EXERCISE INSTRUCTIONS ▸ Going line by line through the listing below, count each line that includes the word "cyan", and reply with the count only.

MATERIAL TO PROCESS ▸
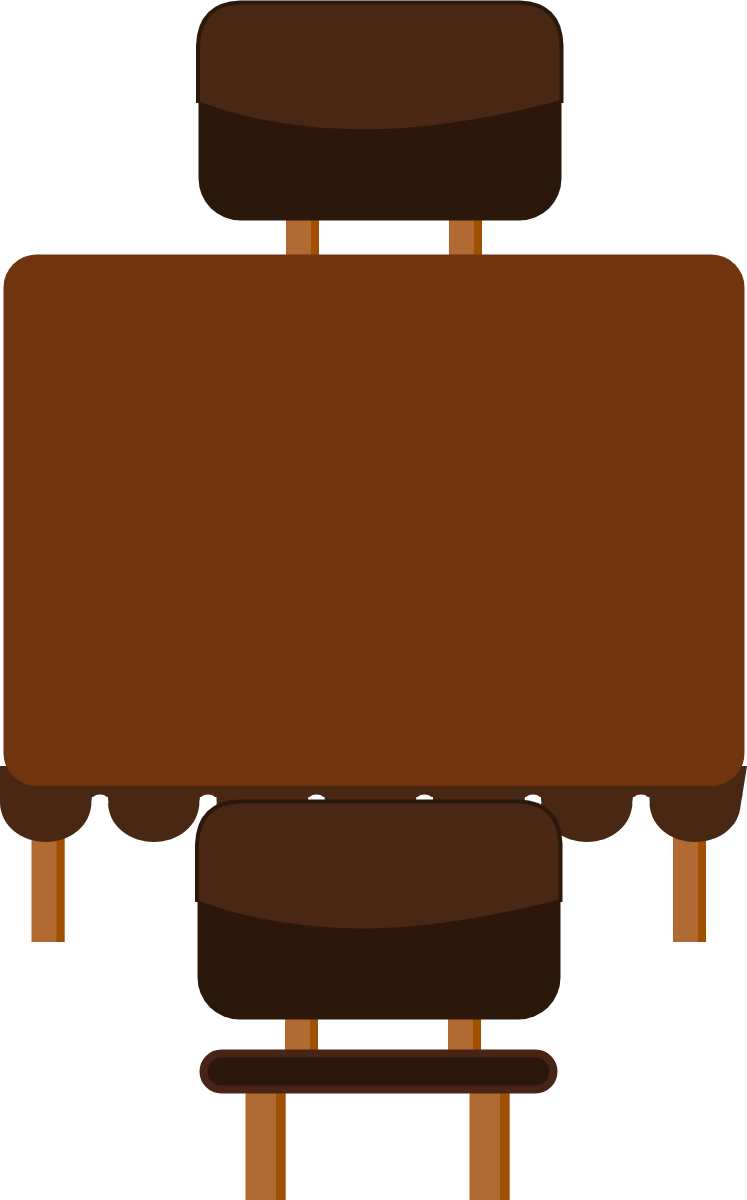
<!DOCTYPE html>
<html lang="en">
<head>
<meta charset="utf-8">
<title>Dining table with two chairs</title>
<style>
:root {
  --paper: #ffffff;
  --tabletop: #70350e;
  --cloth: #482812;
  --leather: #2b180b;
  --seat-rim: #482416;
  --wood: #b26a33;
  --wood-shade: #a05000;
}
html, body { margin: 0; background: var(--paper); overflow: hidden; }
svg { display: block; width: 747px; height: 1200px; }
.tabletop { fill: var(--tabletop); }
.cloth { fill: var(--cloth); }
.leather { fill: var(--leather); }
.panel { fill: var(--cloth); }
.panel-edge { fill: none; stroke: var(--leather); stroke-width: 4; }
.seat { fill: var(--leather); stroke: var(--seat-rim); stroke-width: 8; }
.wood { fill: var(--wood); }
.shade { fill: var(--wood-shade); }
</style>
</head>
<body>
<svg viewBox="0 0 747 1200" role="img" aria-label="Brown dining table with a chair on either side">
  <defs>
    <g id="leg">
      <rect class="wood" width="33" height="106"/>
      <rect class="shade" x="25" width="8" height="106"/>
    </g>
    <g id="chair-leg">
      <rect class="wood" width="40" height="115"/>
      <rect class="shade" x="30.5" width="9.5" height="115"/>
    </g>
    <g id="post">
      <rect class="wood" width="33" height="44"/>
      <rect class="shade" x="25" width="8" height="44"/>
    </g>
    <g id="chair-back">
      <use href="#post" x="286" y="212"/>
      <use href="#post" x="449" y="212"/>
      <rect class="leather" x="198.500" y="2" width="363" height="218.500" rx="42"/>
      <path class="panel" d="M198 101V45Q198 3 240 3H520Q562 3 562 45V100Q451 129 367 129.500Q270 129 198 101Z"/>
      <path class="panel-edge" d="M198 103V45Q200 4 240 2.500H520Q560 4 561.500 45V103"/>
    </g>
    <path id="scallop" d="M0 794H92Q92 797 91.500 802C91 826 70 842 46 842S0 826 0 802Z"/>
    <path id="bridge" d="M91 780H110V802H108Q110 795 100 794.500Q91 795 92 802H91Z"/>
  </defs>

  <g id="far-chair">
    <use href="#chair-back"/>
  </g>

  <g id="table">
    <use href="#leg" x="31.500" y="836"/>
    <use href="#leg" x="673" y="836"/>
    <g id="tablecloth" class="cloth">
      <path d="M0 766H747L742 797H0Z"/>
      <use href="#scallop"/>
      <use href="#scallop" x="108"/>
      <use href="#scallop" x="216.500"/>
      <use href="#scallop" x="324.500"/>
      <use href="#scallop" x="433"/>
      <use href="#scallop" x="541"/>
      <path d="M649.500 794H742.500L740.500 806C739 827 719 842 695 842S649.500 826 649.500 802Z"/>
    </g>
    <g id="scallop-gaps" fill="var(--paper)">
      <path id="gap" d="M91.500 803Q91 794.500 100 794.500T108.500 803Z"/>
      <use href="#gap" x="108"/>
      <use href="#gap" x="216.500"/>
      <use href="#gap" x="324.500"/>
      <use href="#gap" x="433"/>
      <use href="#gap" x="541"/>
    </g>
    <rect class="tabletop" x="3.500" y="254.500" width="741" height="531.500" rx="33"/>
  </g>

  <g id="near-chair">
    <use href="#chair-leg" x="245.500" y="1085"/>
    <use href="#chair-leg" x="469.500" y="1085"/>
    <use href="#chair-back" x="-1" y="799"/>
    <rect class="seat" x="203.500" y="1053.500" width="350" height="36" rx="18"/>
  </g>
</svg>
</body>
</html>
* * *
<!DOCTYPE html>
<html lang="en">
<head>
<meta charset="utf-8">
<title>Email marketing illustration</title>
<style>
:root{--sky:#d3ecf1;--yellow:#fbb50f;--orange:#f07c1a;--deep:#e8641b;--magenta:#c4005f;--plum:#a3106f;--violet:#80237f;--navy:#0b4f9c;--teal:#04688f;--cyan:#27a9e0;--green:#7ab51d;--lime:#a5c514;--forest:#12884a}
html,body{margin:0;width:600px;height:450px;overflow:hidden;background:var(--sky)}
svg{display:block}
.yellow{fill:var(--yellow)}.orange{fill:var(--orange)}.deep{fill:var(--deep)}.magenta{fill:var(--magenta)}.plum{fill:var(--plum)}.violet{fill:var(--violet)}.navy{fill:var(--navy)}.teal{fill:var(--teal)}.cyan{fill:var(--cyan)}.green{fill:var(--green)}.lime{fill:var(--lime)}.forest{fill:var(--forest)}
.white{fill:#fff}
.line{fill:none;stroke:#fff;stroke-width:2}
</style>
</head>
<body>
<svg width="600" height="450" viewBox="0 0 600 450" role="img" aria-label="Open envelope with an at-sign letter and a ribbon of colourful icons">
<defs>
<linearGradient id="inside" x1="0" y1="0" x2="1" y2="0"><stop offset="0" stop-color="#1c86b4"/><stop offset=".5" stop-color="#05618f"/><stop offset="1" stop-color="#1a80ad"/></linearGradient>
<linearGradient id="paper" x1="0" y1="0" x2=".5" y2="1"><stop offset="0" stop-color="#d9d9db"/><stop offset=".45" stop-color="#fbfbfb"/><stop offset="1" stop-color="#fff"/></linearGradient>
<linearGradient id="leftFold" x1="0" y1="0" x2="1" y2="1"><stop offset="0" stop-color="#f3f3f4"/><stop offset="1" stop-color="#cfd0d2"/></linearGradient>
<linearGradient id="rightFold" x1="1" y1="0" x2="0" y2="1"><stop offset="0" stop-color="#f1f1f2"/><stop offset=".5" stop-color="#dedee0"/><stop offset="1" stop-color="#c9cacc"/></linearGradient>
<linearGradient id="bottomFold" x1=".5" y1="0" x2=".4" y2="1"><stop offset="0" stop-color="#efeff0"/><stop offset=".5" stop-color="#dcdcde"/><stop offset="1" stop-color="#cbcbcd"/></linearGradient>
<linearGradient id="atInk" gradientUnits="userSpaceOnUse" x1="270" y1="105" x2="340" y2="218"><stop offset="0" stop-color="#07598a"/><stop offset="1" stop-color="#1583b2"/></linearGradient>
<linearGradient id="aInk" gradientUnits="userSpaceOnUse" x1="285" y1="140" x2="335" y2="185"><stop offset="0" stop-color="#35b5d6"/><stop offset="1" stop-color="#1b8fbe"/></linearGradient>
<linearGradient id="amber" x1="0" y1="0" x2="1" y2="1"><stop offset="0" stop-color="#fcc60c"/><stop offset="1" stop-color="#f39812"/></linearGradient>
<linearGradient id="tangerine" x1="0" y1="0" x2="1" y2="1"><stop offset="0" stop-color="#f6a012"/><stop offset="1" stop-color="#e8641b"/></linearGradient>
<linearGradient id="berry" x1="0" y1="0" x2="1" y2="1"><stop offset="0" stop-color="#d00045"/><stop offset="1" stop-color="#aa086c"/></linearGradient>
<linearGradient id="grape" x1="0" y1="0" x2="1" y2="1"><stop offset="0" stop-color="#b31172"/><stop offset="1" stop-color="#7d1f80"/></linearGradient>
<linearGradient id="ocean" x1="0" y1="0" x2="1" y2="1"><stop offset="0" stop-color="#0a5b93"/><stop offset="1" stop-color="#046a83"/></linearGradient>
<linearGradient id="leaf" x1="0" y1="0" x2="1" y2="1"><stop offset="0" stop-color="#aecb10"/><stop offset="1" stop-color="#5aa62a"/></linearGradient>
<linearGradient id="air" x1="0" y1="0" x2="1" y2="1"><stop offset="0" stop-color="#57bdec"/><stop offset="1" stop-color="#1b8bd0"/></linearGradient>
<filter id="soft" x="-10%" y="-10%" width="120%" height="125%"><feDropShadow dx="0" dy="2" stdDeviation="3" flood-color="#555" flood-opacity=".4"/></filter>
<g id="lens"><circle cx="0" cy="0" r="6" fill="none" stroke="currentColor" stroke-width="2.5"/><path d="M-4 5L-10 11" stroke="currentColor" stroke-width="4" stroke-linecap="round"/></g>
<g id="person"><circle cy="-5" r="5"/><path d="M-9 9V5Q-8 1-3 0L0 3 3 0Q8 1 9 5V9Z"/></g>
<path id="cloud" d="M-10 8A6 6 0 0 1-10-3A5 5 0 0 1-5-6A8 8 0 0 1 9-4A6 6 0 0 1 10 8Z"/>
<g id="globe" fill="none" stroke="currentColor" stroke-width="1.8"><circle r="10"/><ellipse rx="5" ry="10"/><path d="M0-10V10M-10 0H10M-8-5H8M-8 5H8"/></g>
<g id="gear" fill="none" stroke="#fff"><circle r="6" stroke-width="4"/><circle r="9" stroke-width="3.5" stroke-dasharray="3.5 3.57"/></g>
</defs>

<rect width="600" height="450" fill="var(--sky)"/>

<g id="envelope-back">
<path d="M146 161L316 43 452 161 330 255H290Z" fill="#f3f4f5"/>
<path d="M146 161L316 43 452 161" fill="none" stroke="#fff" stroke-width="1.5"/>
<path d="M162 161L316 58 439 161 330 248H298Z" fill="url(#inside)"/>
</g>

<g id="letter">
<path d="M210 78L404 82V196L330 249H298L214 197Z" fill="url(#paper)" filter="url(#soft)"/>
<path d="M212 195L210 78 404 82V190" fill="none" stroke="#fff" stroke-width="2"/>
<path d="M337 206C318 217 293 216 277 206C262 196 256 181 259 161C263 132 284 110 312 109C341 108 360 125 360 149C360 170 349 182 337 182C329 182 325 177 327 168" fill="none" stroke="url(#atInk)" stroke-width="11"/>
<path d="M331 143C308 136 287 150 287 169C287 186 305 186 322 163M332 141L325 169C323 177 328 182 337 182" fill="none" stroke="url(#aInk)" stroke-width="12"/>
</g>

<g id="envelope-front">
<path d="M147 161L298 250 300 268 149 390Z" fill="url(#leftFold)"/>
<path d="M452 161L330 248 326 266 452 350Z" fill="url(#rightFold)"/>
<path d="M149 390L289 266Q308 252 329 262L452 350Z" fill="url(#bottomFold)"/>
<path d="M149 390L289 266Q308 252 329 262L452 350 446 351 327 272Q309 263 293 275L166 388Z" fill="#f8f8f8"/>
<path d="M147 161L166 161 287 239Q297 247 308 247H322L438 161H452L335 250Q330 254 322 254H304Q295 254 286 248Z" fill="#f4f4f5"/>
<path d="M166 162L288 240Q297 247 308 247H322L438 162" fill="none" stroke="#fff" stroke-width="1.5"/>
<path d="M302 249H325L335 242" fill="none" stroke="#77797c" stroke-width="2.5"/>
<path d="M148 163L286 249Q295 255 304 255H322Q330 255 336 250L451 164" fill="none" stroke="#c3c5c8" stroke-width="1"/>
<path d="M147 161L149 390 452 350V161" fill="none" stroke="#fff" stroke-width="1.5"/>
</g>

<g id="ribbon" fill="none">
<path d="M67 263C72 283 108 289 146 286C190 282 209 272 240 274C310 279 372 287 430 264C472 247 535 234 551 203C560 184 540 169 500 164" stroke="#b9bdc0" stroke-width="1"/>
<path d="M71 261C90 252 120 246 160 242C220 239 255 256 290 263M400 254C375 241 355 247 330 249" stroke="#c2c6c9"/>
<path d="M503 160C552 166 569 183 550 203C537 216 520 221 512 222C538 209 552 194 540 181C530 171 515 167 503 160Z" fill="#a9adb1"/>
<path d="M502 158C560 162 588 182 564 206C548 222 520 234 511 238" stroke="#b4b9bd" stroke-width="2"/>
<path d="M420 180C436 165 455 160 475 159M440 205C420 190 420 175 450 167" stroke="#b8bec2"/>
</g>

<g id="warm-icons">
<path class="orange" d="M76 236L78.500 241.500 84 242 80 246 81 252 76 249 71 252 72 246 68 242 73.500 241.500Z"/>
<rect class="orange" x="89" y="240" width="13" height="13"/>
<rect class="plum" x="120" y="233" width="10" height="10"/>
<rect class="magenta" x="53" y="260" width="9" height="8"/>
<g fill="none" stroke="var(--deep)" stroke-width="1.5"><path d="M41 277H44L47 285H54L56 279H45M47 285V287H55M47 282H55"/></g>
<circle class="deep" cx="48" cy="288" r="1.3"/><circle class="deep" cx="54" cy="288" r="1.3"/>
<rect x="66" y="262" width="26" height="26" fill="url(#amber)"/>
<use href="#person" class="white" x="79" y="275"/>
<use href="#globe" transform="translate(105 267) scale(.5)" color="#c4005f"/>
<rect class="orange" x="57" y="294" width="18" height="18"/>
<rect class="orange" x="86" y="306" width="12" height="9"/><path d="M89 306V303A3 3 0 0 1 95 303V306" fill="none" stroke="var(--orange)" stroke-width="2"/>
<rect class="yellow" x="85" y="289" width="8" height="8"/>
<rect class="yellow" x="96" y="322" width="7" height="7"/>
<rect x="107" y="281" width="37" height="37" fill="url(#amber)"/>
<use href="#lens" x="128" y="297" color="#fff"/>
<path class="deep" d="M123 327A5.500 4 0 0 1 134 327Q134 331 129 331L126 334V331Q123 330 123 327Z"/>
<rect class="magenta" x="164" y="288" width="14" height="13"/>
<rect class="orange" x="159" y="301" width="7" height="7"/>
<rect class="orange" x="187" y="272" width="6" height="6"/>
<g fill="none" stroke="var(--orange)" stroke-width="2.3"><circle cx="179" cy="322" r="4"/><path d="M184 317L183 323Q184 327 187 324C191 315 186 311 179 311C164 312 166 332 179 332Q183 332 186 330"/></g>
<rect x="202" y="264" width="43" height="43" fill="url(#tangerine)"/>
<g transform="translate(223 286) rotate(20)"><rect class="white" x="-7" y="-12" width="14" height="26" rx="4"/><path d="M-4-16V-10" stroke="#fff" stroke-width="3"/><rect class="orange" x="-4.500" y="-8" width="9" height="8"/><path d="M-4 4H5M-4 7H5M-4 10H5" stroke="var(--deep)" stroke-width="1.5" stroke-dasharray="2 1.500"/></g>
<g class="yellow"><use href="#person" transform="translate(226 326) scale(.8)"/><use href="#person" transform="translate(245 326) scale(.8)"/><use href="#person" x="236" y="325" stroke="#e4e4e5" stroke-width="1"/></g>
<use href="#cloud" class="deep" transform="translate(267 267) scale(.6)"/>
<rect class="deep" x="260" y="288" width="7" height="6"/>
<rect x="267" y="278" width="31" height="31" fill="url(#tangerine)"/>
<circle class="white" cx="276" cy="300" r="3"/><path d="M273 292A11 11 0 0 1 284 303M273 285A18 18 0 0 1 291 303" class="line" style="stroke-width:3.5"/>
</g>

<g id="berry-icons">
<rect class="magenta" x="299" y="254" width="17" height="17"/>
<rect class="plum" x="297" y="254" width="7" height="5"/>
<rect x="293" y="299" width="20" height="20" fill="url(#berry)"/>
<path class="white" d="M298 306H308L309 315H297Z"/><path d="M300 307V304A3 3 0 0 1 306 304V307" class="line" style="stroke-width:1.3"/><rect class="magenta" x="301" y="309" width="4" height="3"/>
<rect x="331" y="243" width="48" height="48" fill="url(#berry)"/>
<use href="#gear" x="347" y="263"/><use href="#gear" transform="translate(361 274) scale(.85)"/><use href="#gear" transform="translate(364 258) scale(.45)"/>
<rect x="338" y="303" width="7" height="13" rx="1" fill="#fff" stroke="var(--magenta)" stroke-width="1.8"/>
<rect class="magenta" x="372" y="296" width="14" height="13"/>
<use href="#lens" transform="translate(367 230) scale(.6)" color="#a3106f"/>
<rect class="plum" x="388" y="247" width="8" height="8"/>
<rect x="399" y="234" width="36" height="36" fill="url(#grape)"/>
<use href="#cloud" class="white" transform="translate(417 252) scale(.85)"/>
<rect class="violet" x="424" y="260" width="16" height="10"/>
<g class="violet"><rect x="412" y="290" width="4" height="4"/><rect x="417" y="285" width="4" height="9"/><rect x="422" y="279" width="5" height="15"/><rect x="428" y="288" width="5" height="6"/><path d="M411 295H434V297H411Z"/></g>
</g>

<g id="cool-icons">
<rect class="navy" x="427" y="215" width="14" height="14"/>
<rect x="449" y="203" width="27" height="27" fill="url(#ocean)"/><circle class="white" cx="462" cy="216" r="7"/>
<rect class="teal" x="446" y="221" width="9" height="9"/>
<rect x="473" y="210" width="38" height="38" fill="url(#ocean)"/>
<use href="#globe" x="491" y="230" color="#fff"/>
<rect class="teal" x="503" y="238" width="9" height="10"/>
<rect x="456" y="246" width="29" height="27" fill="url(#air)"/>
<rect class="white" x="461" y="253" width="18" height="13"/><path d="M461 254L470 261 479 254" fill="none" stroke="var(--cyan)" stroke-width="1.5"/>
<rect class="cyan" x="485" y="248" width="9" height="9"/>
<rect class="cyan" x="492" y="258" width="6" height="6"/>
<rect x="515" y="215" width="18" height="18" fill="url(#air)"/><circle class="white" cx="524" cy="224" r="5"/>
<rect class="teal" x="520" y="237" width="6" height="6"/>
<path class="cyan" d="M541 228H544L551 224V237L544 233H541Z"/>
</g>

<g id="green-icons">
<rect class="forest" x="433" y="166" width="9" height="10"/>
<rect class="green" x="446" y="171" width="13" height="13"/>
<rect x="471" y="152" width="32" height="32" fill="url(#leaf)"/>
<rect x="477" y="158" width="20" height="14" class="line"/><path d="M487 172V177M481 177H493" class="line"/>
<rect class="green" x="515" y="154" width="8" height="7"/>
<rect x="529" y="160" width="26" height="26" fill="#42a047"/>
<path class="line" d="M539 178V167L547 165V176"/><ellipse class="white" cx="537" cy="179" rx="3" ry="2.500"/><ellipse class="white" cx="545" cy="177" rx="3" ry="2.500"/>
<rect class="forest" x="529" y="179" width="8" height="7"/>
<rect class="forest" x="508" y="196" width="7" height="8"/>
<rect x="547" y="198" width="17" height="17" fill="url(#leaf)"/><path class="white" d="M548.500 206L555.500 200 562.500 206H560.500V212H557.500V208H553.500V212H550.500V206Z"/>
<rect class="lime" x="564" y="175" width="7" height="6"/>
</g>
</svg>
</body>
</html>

ANSWER SPACE ▸ 6